## Given information
━━━━━━━━━━━━━━━━
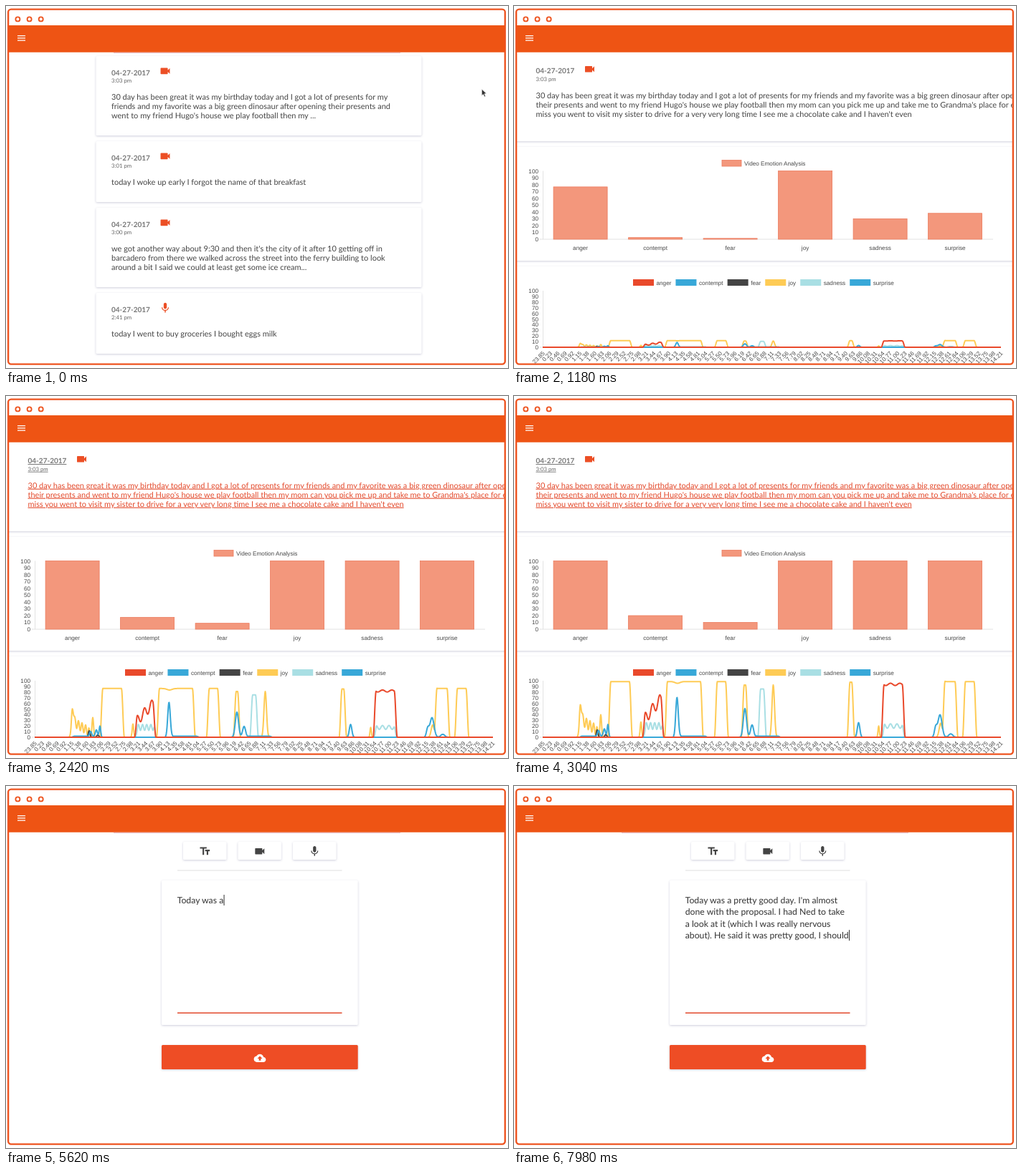
Write an HTML page that moves like this. It is 700x506 px and loops after 8 s.

```html
<!DOCTYPE html>
<html lang="en">
<head>
<meta charset="utf-8">
<title>Journal</title>
<style>
  html, body { margin: 0; width: 100%; height: 100%; overflow: hidden; background: #fff; }
  svg { display: block; width: 700px; height: 506px; }
  text { font-family: Lato, sans-serif; text-rendering: geometricPrecision; white-space: pre; }
  .date { font-size: 10px; font-weight: 700; fill: #777; }
  .time { font-size: 7.75px; fill: #666; }
  .body { font-size: 11px; fill: #444; }
  .hover text { text-decoration: underline; }
  .hover .body { fill: #e34a2c; }
  .chart text { font: 8.2px "Liberation Sans", Arial, sans-serif; fill: #484848; }
  .card { fill: #fff; filter: drop-shadow(0 1px 1.5px rgba(50, 50, 110, .24)); }
  .axis { stroke: #e2e2e2; stroke-width: 1; }
  .bar { fill: #f3977c; stroke: #ec7a5c; stroke-width: .8; }
  .line { fill: none; stroke-width: 2; stroke-linejoin: round; vector-effect: non-scaling-stroke; }
  .typed { font-size: 12.25px; fill: #333; }
</style>
</head>
<body>
<svg viewBox="0 0 700 506">
  <defs>
    <clipPath id="page"><rect x="4" y="64" width="691" height="435.5"/></clipPath>
    <path id="video" d="M17 10.5V7c0-.55-.45-1-1-1H4c-.55 0-1 .45-1 1v10c0 .55.45 1 1 1h12c.55 0 1-.45 1-1v-3.5l4 4v-11l-4 4z"/>
    <path id="mic" d="M12 14c1.66 0 3-1.34 3-3V5c0-1.66-1.34-3-3-3S9 3.34 9 5v6c0 1.66 1.34 3 3 3zm5.3-3c0 3-2.54 5.1-5.3 5.1S6.7 14 6.7 11H5c0 3.41 2.72 6.23 6 6.72V21h2v-3.28c3.28-.48 6-3.3 6-6.72z"/>
    <path id="type" d="M2.5 4v3h5v12h3V7h5V4zm19 5h-9v3h3v7h3v-7h3z"/>
    <path id="cloud" d="M19.35 10.04C18.67 6.59 15.64 4 12 4 9.11 4 6.6 5.64 5.35 8.04 2.34 8.36 0 10.91 0 14c0 3.31 2.69 6 6 6h13c2.76 0 5-2.24 5-5 0-2.64-2.05-4.78-4.65-4.96zM14 13v4h-4v-4H7l5-5 5 5z"/>
  </defs>
  <rect width="700" height="506" fill="#fff"/>
  <g clip-path="url(#page)">
    <g id="list"></g>
    <g id="detail"></g>
    <g id="editor"></g>
  </g>
  <rect x="3" y="27" width="693" height="37.7" fill="#ee5414"/>
  <path id="edge" d="M150 65.5H550" stroke="#e3b9c4"/>
  <g fill="none" stroke="#ee5420">
    <rect x="3.1" y="4.6" width="692.8" height="496" rx="4" stroke-width="2.4"/>
    <g stroke-width="1.9">
      <circle cx="16.4" cy="18.4" r="3"/><circle cx="32.6" cy="18.4" r="3"/><circle cx="48.7" cy="18.4" r="3"/>
    </g>
  </g>
  <path d="M16 41.7H27M16 44.9H27M16 48.1H27" stroke="#fff" stroke-width="1.3"/>
  <path id="cursor" d="M0 0V9.4L2.2 7.4L3.8 11L5.4 10.2L3.9 6.8L6.8 6.6Z" fill="#333" stroke="#fff" stroke-width=".7"/>
</svg>
<script>
const LOOP = 8000, ENTER = 340, OPEN = 950, HOVER = 1350, LEAVE = 4120, EDIT = 4420, TYPE = 5453;
const $ = id => document.getElementById(id);

function add(parent, tag, attrs = {}, content = "") {
  const node = document.createElementNS("http://www.w3.org/2000/svg", tag);
  for (const key in attrs) node.setAttribute(key, attrs[key]);
  node.textContent = content;
  return parent.appendChild(node);
}
const rect = (parent, x, y, width, height, attrs) => add(parent, "rect", { x, y, width, height, ...attrs });
const text = (parent, x, y, content, attrs) => add(parent, "text", { x, y, ...attrs }, content);
const hline = (parent, x1, x2, y, attrs) => add(parent, "line", { x1, x2, y1: y, y2: y, ...attrs });
const icon = (parent, name, cx, cy, fill = "#ec4f25", scale = .72) =>
  add(parent, "use", { href: "#" + name, fill, transform: `translate(${cx - 12 * scale} ${cy - 12 * scale}) scale(${scale})` });

function entry(parent, x, y, time, symbol, lines) {
  const group = add(parent, "g");
  text(group, x, y, "04-27-2017", { class: "date" });
  text(group, x, y + 10.8, time, { class: "time" });
  icon(group, symbol, x + 75, y - 5.7);
  lines.forEach((line, i) => text(group, x, y + 34.6 + i * 13, line, { class: "body" }));
  return group;
}

// List of entries
const list = $("list");
let cardTop = 70;
const entries = [
  ["3:03 pm", "video", ["30 day has been great it was my birthday today and I got a lot of presents for my",
    "friends and my favorite was a big green dinosaur after opening their presents and",
    "went to my friend Hugo's house we play football then my ..."]],
  ["3:01 pm", "video", ["today I woke up early I forgot the name of that breakfast"]],
  ["3:00 pm", "video", ["we got another way about 9:30 and then it's the city of it after 10 getting off in",
    "barcadero from there we walked across the street into the ferry building to look",
    "around a bit I said we could at least get some ice cream..."]],
  ["2:41 pm", "mic", ["today I went to buy groceries I bought eggs milk"]]
].map(([time, symbol, lines]) => {
  const y = cardTop, height = 72 + lines.length * 13;
  cardTop += height + 8;
  rect(list, 125.5, y, 454, height, { rx: 1.5, class: "card" });
  return entry(list, 147, y + 26.6, time, symbol, lines);
});

// Entry with charts
const detail = $("detail");
rect(detail, -5, 55, 720, 134, { class: "card" });
rect(detail, -5, 197, 720, 159, { class: "card" });
rect(detail, -5, 364, 720, 159, { class: "card" });
const story = entry(detail, 30.5, 94, "3:03 pm", "video", [
  "30 day has been great it was my birthday today and I got a lot of presents for my friends and my favorite was a big green dinosaur after opening",
  "their presents and went to my friend Hugo's house we play football then my mom can you pick me up and take me to Grandma's place for ever I",
  "miss you went to visit my sister to drive for a very very long time I see me a chocolate cake and I haven't even"]);

function axes(parent, top, bottom, right) {
  for (let v = 0; v <= 100; v += 10)
    text(parent, 34, bottom + 3 - (bottom - top) * v / 100, v, { "text-anchor": "end" });
  hline(parent, 36, right, bottom, { class: "axis" });
  add(parent, "line", { x1: 40.5, x2: 40.5, y1: top, y2: bottom, class: "axis" });
}

const chart = add(detail, "g", { class: "chart" });
rect(chart, 290, 215.5, 27, 8.5, { class: "bar" });
text(chart, 321, 223, "Video Emotion Analysis");
axes(chart, 230.5, 326, 668);
const totals = { anger: 640, contempt: 20, fear: 10, joy: 900, sadness: 250, surprise: 317 };
const bars = Object.entries(totals).map(([name, total], i) => {
  const cx = 92.6 + i * 104.5;
  text(chart, cx, 341, name, { "text-anchor": "middle" });
  return { total, node: rect(chart, cx - 37.5, 326, 75, 0, { class: "bar" }) };
});

const colors = { anger: "#e9492b", contempt: "#38a8d8", fear: "#444", joy: "#fecb55", sadness: "#a9dfe4", surprise: "#38a8d8" };
let legendX = 166;
for (const name in colors) {
  rect(chart, legendX, 382, 29, 9, { fill: colors[name] });
  legendX += 38.5 + text(chart, legendX + 32.5, 390, name).getComputedTextLength();
}
axes(chart, 398, 477, 679);
for (let i = 0; i <= 62; i++) {
  const label = i ? (i * .2292).toFixed(2) : "23.85";
  text(chart, 0, 0, label, { "text-anchor": "end", transform: `translate(${43.5 + i * 10.3} 486) rotate(-45)` });
}

// Emotion curves: flat blocks, narrow spikes and regular ripples
const progress = (t, from, to) => Math.min(1, Math.max(0, (t - from) / (to - from)));
const smooth = k => k * k * (3 - 2 * k);
const block = (x, left, right, height) =>
  height * smooth(progress(x, left, left + 4)) * smooth(progress(x, right, right - 4));
const spike = (x, center, width, height) => height * Math.exp(-(((x - center) / width) ** 2));
const ripple = (x, peak, period) => Math.cos((x - peak) / period * 2 * Math.PI);

const series = {
  sadness: x => block(x, 180, 210, 20 + 6 * ripple(x, 202, 5.8)) + block(x, 340, 352, 86)
    + block(x, 513, 545, 20 + 4 * ripple(x, 525, 9)),
  joy: x => block(x, 131, 165, 99) + block(x, 210, 264, 99 - spike(x, 228, 5, 3)) + block(x, 279.5, 299, 99)
    + block(x, 317, 327, 93) + spike(x, 361.5, 2.5, 93) + block(x, 464.5, 475, 98) + block(x, 597, 619, 99)
    + spike(x, 595, 3, 25) + block(x, 625.5, 645.5, 99) + spike(x, 177, 1.5, 27) + spike(x, 508.5, 1.3, 20)
    + spike(x, 92.5, 2.2, 38) + block(x, 90, 119, (130 - x) * .85 + 9 * ripple(x, 111, 5)) + spike(x, 121, 1.6, 40),
  fear: x => spike(x, 116, 1.7, 13) + spike(x, 128, 1.8, 5),
  contempt: x => spike(x, 227.3, 2.5, 71) + spike(x, 322, 3.2, 51) + spike(x, 332, 3, 22) + spike(x, 480.5, 2.5, 26)
    + spike(x, 588, 2.5, 17) + spike(x, 594, 4, 40) + spike(x, 609, 4, 6) + spike(x, 118, 2, 10)
    + spike(x, 126, 2, 13) + spike(x, 131, 1.5, 21) + block(x, 91, 134, 2) + block(x, 228, 270, 2) + block(x, 335, 372, 2),
  anger: x => block(x, 179, 209, 34 + 1.55 * (x - 183) + 10 * ripple(x, 193, 10))
    + block(x, 512, 545.5, 94 + 2 * ripple(x, 525, 13))
};
function curve(value) {
  const points = [];
  for (let x = 40; x <= 679; x += .5) points.push(`${x} ${-value(x).toFixed(2)}`);
  return "M" + points.join("L");
}
const plot = add(chart, "g");
for (const name in series) add(plot, "path", { d: curve(series[name]), stroke: colors[name], class: "line" });

// Editor
const editor = $("editor");
["type", "video", "mic"].forEach((name, i) => {
  rect(editor, 247 + i * 76.5, 78, 60.5, 25, { rx: 1.5, class: "card" });
  icon(editor, name, 277.3 + i * 76.5, 91.2, "#444");
});
hline(editor, 239, 468.5, 118, { stroke: "#dedede" });
rect(editor, 217, 132, 273.7, 202, { rx: 1.5, class: "card" });
hline(editor, 239, 468.5, 317.3, { stroke: "#e2492c", "stroke-width": 1.4 });
rect(editor, 217, 362, 273.7, 34, { rx: 1.5, class: "card", style: "fill:#ee4d25" });
icon(editor, "cloud", 354, 380.3, "#fff", .7);

const draft = ["Today was a pretty good day. I'm almost ", "done with the proposal. I had Ned to take ",
  "a look at it (which I was really nervous ", "about). He said it was pretty good, I should"];
const lineY = i => 164 + i * 16.4;
const rows = draft.map((_, i) => text(editor, 238.7, lineY(i), "", { class: "typed" }));
const caret = rect(editor, 0, 0, 1, 15, { fill: "#333" });

function type(count) {
  let active = 0;
  draft.forEach((line, i) => {
    const shown = line.slice(0, Math.max(0, count));
    rows[i].textContent = shown;
    if (shown) active = i;
    count -= line.length;
  });
  caret.setAttribute("x", 239 + rows[active].getComputedTextLength());
  caret.setAttribute("y", lineY(active) - 12);
}

// The arrow disappears while it rests on an entry or in the text field
function pointer(t) {
  if (t < ENTER) {
    const k = smooth(progress(t, 0, 400));
    return [663.3 - 90 * k, 116 + 16 * k];
  }
  if (t >= LEAVE && t < EDIT) return [177, 67.3];
  if (t >= EDIT && t < TYPE - 130) {
    const k = smooth(progress(t, 4880, TYPE - 130));
    return [505 - 175 * k, 394 - 230 * k];
  }
}

const show = (node, on) => node.setAttribute("visibility", on ? "visible" : "hidden");

function draw(t) {
  const inDetail = t >= OPEN && t < EDIT;
  show(list, t < OPEN);
  show(detail, inDetail);
  show(editor, t >= EDIT);
  show($("edge"), !inDetail);
  entries[0].classList.toggle("hover", t >= ENTER);
  story.classList.toggle("hover", t >= HOVER);

  const growth = 1 - (1 - progress(t, 1048, 3187)) ** 2;
  bars.forEach(({ total, node }) => {
    const height = Math.min(100, total * growth) * .955;
    node.setAttribute("y", 326 - height);
    node.setAttribute("height", height);
  });
  plot.setAttribute("transform", `translate(0 477) scale(1 ${Math.max(.001, .79 * growth)})`);

  type(Math.floor((t - TYPE) / 15.1 + .3));

  const spot = pointer(t);
  show($("cursor"), spot);
  if (spot) $("cursor").setAttribute("transform", `translate(${spot})`);
}

let start;
function frame(now) {
  start ??= now;
  draw((now - start) % LOOP);
  requestAnimationFrame(frame);
}
draw(0);
requestAnimationFrame(frame);
</script>
</body>
</html>
```
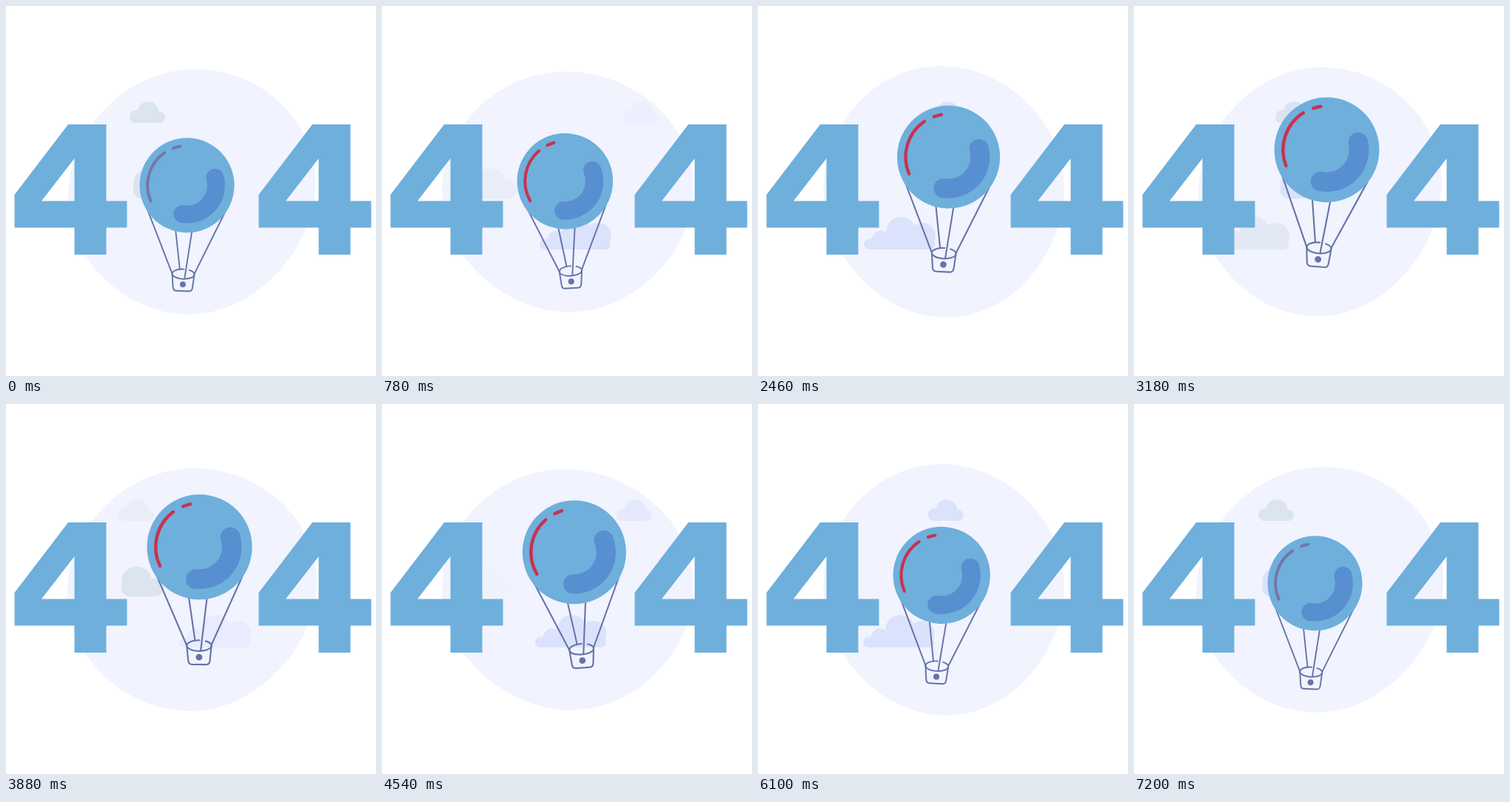
Recreate the animation shown at these times as an HTML page. Size 500 px wide and 500 px high, loop 7220 ms.

```html
<!DOCTYPE html>
<html lang="en">
<head>
<meta charset="utf-8">
<title>404</title>
<style>
  html, body { margin: 0; width: 100%; height: 100%; overflow: hidden; background: #fff; }
  svg { display: block; width: 100vw; height: 100vh; }
  .line { fill: none; stroke: #6374a8; stroke-width: 1.9; stroke-linecap: round; stroke-linejoin: round; }
  .round { fill: none; stroke-linecap: round; }
</style>
</head>
<body>
<svg viewBox="0 0 500 500" role="img" aria-label="404">
  <defs>
    <path id="four" fill="#6fafdc" fill-rule="evenodd"
      d="M84 160H135.5V263.5H163.5V299.5H135.5V336H92.5V299.5H11.5V255ZM92.5 206V263.5H48Z"/>
  </defs>
  <path id="blob" fill="#f1f3fe"/>
  <g id="clouds"></g>
  <use href="#four"/>
  <use href="#four" x="330"/>
  <g id="balloon">
    <g class="line">
      <path d="M-52 35L-15 120M52.5 35L15 119M-13 60L-5 113.5M9.5 60L2 126"/>
      <path id="rim"/>
      <path d="M-15 120L-13.2 138Q-12.8 143 -8.5 143H8.5Q12.8 143 13.2 138L15 120"/>
    </g>
    <circle cy="134" r="4" fill="#6374a8"/>
    <circle r="64" fill="#6fafdc"/>
    <path id="shade" class="round" stroke="#588fd0" stroke-width="24"/>
    <path id="shine" class="round" stroke-width="4"/>
  </g>
</svg>
<script>
const LOOP = 7220, HALF = LOOP / 2, TAU = Math.PI * 2, DEG = TAU / 360;
const { sin, cos } = Math;
const $ = id => document.getElementById(id);
const clamp = v => Math.max(0, Math.min(1, v));
const mod = (a, n) => ((a % n) + n) % n;

// Clockwise arc between two angles in degrees
function arc(rx, ry, from, to, cy = 0) {
  const point = deg => `${rx * cos(deg * DEG)} ${ry * sin(deg * DEG) + cy}`;
  return `M${point(from)}A${rx} ${ry} 0 ${to - from > 180 ? 1 : 0} 1 ${point(to)}`;
}

$('rim').setAttribute('d', arc(15, 6.6, -58, 272, 120));
$('shade').setAttribute('d', arc(39.3, 39.3, -18, 96.5));
$('shine').setAttribute('d', arc(53.4, 53.4, 154, 233) + arc(53.4, 53.4, 247.4, 257.6));

// A circle with a turning oval wave and two small fixed waves
function drawBlob(t) {
  const turn = TAU * t / HALF - 80 * DEG;
  const points = [];
  for (let deg = 0; deg < 360; deg += 3) {
    const a = deg * DEG;
    const r = 165.2 + 3.7 * cos(2 * a - turn) - sin(3 * a) + 1.1 * cos(4 * a + 0.5);
    points.push(`${251 + r * cos(a)} ${250 + r * sin(a)}`);
  }
  $('blob').setAttribute('d', `M${points.join('L')}Z`);
}

// Bumps are [x, y, r] from the left end of a rounded bar
const CLOUDS = [
  { base: 260, width: 58, bar: 24, start: 1100, x: 322.4, speed: 60,
    bumps: [[21, 240, 20.5]] },
  { base: 158, width: 48, bar: 15, start: 600, x: 335.6, speed: 56,
    bumps: [[8.5, 149.5, 8.5], [25, 143.5, 14.5]] },
  { base: 329, width: 96, bar: 14, start: 0, x: 245.5, speed: 41.5,
    bumps: [[23, 316, 12.5], [50, 305, 20], [79, 310.5, 17.5]] }
];

function cloudPath({ base, width, bar, bumps }) {
  const r = bar / 2, top = base - bar, right = width - r;
  return `M${r} ${base}A${r} ${r} 0 0 1 ${r} ${top}H${right}A${r} ${r} 0 0 1 ${right} ${base}Z` +
    bumps.map(([x, y, q]) =>
      `M${x - q} ${y}a${q} ${q} 0 0 1 ${2 * q} 0a${q} ${q} 0 0 1 ${-2 * q} 0Z`).join('');
}

for (const cloud of CLOUDS) {
  cloud.el = document.createElementNS('http://www.w3.org/2000/svg', 'path');
  cloud.el.setAttribute('d', cloudPath(cloud));
  $('clouds').append(cloud.el);
}

// Each cloud fades in, drifts left, turns grey late and fades out
function drawCloud({ el, start, x, speed }, t) {
  const age = mod(t - start, HALF);
  el.setAttribute('transform', `translate(${x - speed * age / 1000} 0)`);
  el.setAttribute('opacity', clamp(Math.min(age / 620, (3500 - age) / 500)));
  el.setAttribute('fill', age > 2500 ? '#dce4f0' : '#dbe2fc');
}

function drawBalloon(t) {
  const rise = (1 - cos(TAU * t / LOOP)) / 2;
  const swing = 4.8 * sin(TAU * (t - 300) / HALF);
  const x = 244.9 + 16.9 * rise + 0.15 * swing;
  const y = 242.3 - 49.7 * rise;
  const size = 1 + 0.112 * rise;
  $('balloon').setAttribute('transform',
    `translate(${x} ${y}) rotate(${-swing}) scale(${size})`);
  $('shine').setAttribute('stroke', rise < 0.017 ? '#7576aa' : '#c8324f');
}

function draw(t) {
  drawBlob(t);
  CLOUDS.forEach(cloud => drawCloud(cloud, t));
  drawBalloon(t);
}

const begin = performance.now();
function tick() {
  draw(mod(performance.now() - begin, LOOP));
  requestAnimationFrame(tick);
}
tick();
</script>
</body>
</html>
```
━━━━━━━━━━━━━━━━
## Problem description
Return a copy of each line in the entries that carries the string "start".

## Task answer
let start;
  start ??= now;
  draw((now - start) % LOOP);
  { base: 260, width: 58, bar: 24, start: 1100, x: 322.4, speed: 60,
  { base: 158, width: 48, bar: 15, start: 600, x: 335.6, speed: 56,
  { base: 329, width: 96, bar: 14, start: 0, x: 245.5, speed: 41.5,
function drawCloud({ el, start, x, speed }, t) {
  const age = mod(t - start, HALF);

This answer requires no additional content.